While questions swirled about Collins’ advice to Smith and the details of the altercation he revealed, a second damaging story emerged about another high-profile National party member.
Jake Bezzant, a former tech executive, was the party’s failed candidate in Upper Harbour in the last election. A story emerged mid-week from a former partner of Bezzant that he’d impersonated her online and shared explicit images of her without her consent.
While he failed to win an electorate that was a deep National blue under Paula Bennett, Bezzant had been considered a possible future star for the party as recently as a few weeks ago when he appeared at events with sitting MPs. He’s now no longer a National member and the prime minister has indicated that the law might be reviewed to ensure someone who engages in his alleged behaviour could be punished.
Collins was not mincing her words. “That was the most disgraceful thing I’ve ever seen in politics and I’m happy he’s not a member of the party,” she said today, calling him a “fantasist sociopath”. She denied responsibility for insufficient screening of the would-be MP and said the party was not to blame for missing his behaviour either. “I don’t think people from the party were on Snapchat looking for Jake Bezzant and his perversions.”
Bezzant has denied the allegations made against him, blaming them on a messy breakup and adding that there are “two sides to every story”.
With Smith leaving parliament next week, Collins said she hopes the departing MP will get to deliver a valedictory address after his three decades of service.
Over the past week, the details of Smith’s argument last year have emerged, including that he engaged in angry words with a staffer, while a third person recorded the exchange and made a complaint. Speaking this week, Collins said it wasn’t a fireable offence. However, her advice to Smith and whether she helped in persuading him to leave is still unclear. Especially in light of her warning about the story that didn’t emerge.
“I’m not discussing the private details of conversations I’ve had with our MPs, that would be quite wrong,” said Collins today.

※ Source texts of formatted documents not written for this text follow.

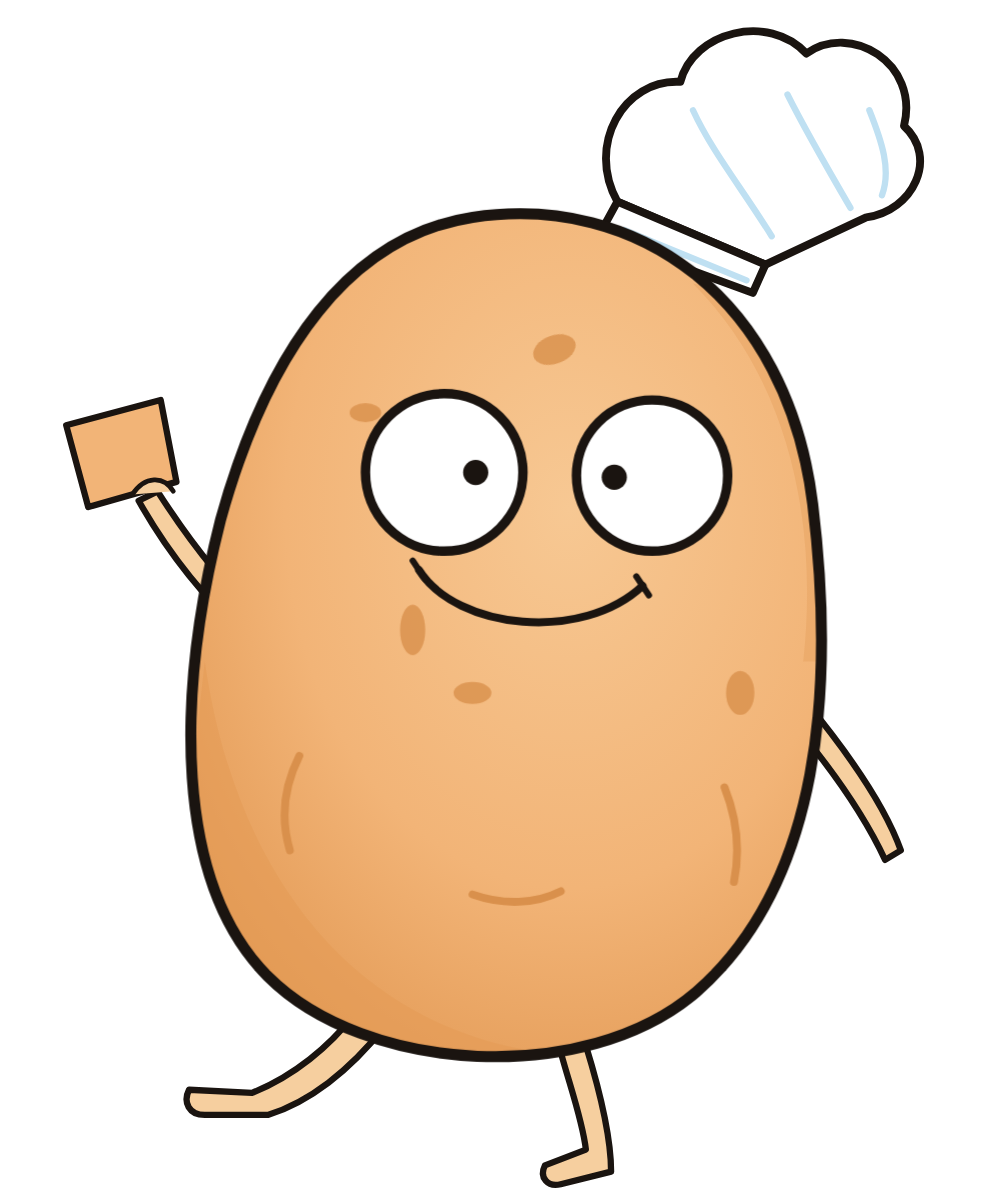
<!DOCTYPE html>
<html lang="en">
<head>
<meta charset="utf-8">
<title>Potato Chef</title>
<link rel="stylesheet" href="https://fonts.googleapis.com/css2?family=Nunito&display=swap">
<style>
  :root {
    --paper: #ffffff;
    --ink: #1a1410;
    --potato: #f2b477;
    --potato-light: #f7c893;
    --potato-shade: #e39a55;
    --potato-spot: #d9904c;
    --hat: #ffffff;
    --hat-shade: #bfe0f2;
    --limb: #f6cf9f;
  }
  html, body {
    margin: 0;
    width: 1008px;
    height: 1200px;
    overflow: hidden;
    background: var(--paper);
    font-family: "Nunito", sans-serif;
  }
  .artboard { display: block; width: 1008px; height: 1200px; }
  .outline { stroke: var(--ink); stroke-linecap: round; stroke-linejoin: round; }
</style>
</head>
<body>
<svg class="artboard" viewBox="0 0 640 762" xmlns="http://www.w3.org/2000/svg" role="img" aria-label="Cartoon potato chef waving with a small cube">
  <defs>
    <radialGradient id="potato-skin" cx="0.6" cy="0.35" r="0.75">
      <stop offset="0" stop-color="var(--potato-light)"/>
      <stop offset="0.6" stop-color="var(--potato)"/>
      <stop offset="1" stop-color="var(--potato-shade)"/>
    </radialGradient>
    <clipPath id="body-clip">
      <path id="body-shape" d="M300 138 C405 122 500 190 516 320 C530 435 522 560 442 630 C372 690 232 682 170 620 C110 560 112 440 140 330 C170 222 222 150 300 138 Z"/>
    </clipPath>
  </defs>

  <g id="chef-hat" class="outline">
    <path d="M392 128 C372 92 396 50 432 52 C440 20 488 8 512 34 C540 14 584 40 574 80 C596 100 580 134 550 138 L486 168 Z" fill="var(--hat)" stroke-width="5"/>
    <path d="M440 70 C452 96 470 118 490 150 M500 60 C512 84 526 108 540 132 M552 70 C560 90 566 108 560 124" fill="none" stroke="var(--hat-shade)" stroke-width="4"/>
    <path d="M392 128 L486 168 L478 186 L380 150 Z" fill="var(--hat)" stroke-width="5"/>
    <path d="M396 146 L474 178" fill="none" stroke="var(--hat-shade)" stroke-width="4"/>
  </g>

  <g id="limbs" class="outline" fill="var(--limb)" stroke-width="4">
    <path id="waving-arm" d="M165 392 C140 370 118 340 100 312 L88 318 C106 350 130 380 156 404 Z"/>
    <path id="side-arm" d="M512 446 C540 480 562 512 572 540 L562 546 C548 516 526 486 506 462 Z"/>
    <path id="left-leg" d="M228 640 C210 665 185 684 160 694 L120 692 C116 700 120 708 130 708 L170 708 C196 700 222 680 244 652 Z"/>
    <path id="right-leg" d="M356 668 C362 690 370 712 372 730 L346 740 C342 748 348 754 356 752 L388 744 C388 720 380 690 372 664 Z"/>
  </g>

  <g id="cheese-cube">
    <path d="M42 270 L102 254 L112 306 L56 322 Z" fill="var(--potato)" class="outline" stroke-width="4"/>
    <path d="M84 314 C92 302 104 302 110 312" fill="var(--limb)" class="outline" stroke-width="3"/>
  </g>

  <g id="potato-body">
    <use href="#body-shape" fill="url(#potato-skin)"/>
    <g clip-path="url(#body-clip)">
      <path d="M130 420 C150 560 230 660 360 670 L200 700 L110 600 Z" fill="var(--potato-shade)" opacity="0.55"/>
      <path d="M440 180 C500 240 520 330 510 420 L540 420 L530 200 Z" fill="var(--potato-shade)" opacity="0.35"/>
    </g>
    <g id="skin-spots" fill="var(--potato-spot)" opacity="0.8">
      <ellipse cx="352" cy="222" rx="14" ry="9" transform="rotate(-20 352 222)"/>
      <ellipse cx="232" cy="262" rx="10" ry="6"/>
      <ellipse cx="262" cy="400" rx="8" ry="16"/>
      <ellipse cx="470" cy="440" rx="9" ry="14"/>
      <ellipse cx="300" cy="440" rx="12" ry="7"/>
    </g>
    <path d="M190 480 C180 500 178 520 184 540 M300 568 C320 575 340 574 356 566 M460 500 C468 520 470 540 466 560" fill="none" stroke="var(--potato-spot)" stroke-width="5" stroke-linecap="round"/>
    <use href="#body-shape" fill="none" class="outline" stroke-width="7"/>
  </g>

  <g id="face" class="outline">
    <circle cx="282" cy="300" r="50" fill="var(--paper)" stroke-width="6"/>
    <circle cx="414" cy="302" r="48" fill="var(--paper)" stroke-width="6"/>
    <circle cx="302" cy="300" r="8" fill="var(--ink)" stroke="none"/>
    <circle cx="390" cy="303" r="8" fill="var(--ink)" stroke="none"/>
    <path d="M266 362 C290 400 370 408 408 372" fill="none" stroke-width="5"/>
    <path d="M262 356 L270 368 M404 366 L412 378" fill="none" stroke-width="4"/>
  </g>
</svg>
</body>
</html>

Expect her to continue to talk about the nearly $700 million bridge the government wants to build across Auckland harbour over the next five years, to continue to make the case for a second crossing for cars, and for the needs of motorists more broadly. The final advice for the independent Climate Change Commission will be released on Wednesday and is expected to call for urgent efforts to reduce emissions, including an immediate plan to curb driving and the construction of new housing in the suburbs that depends on cars. Collins will be looking to park herself squarely in the middle of the road.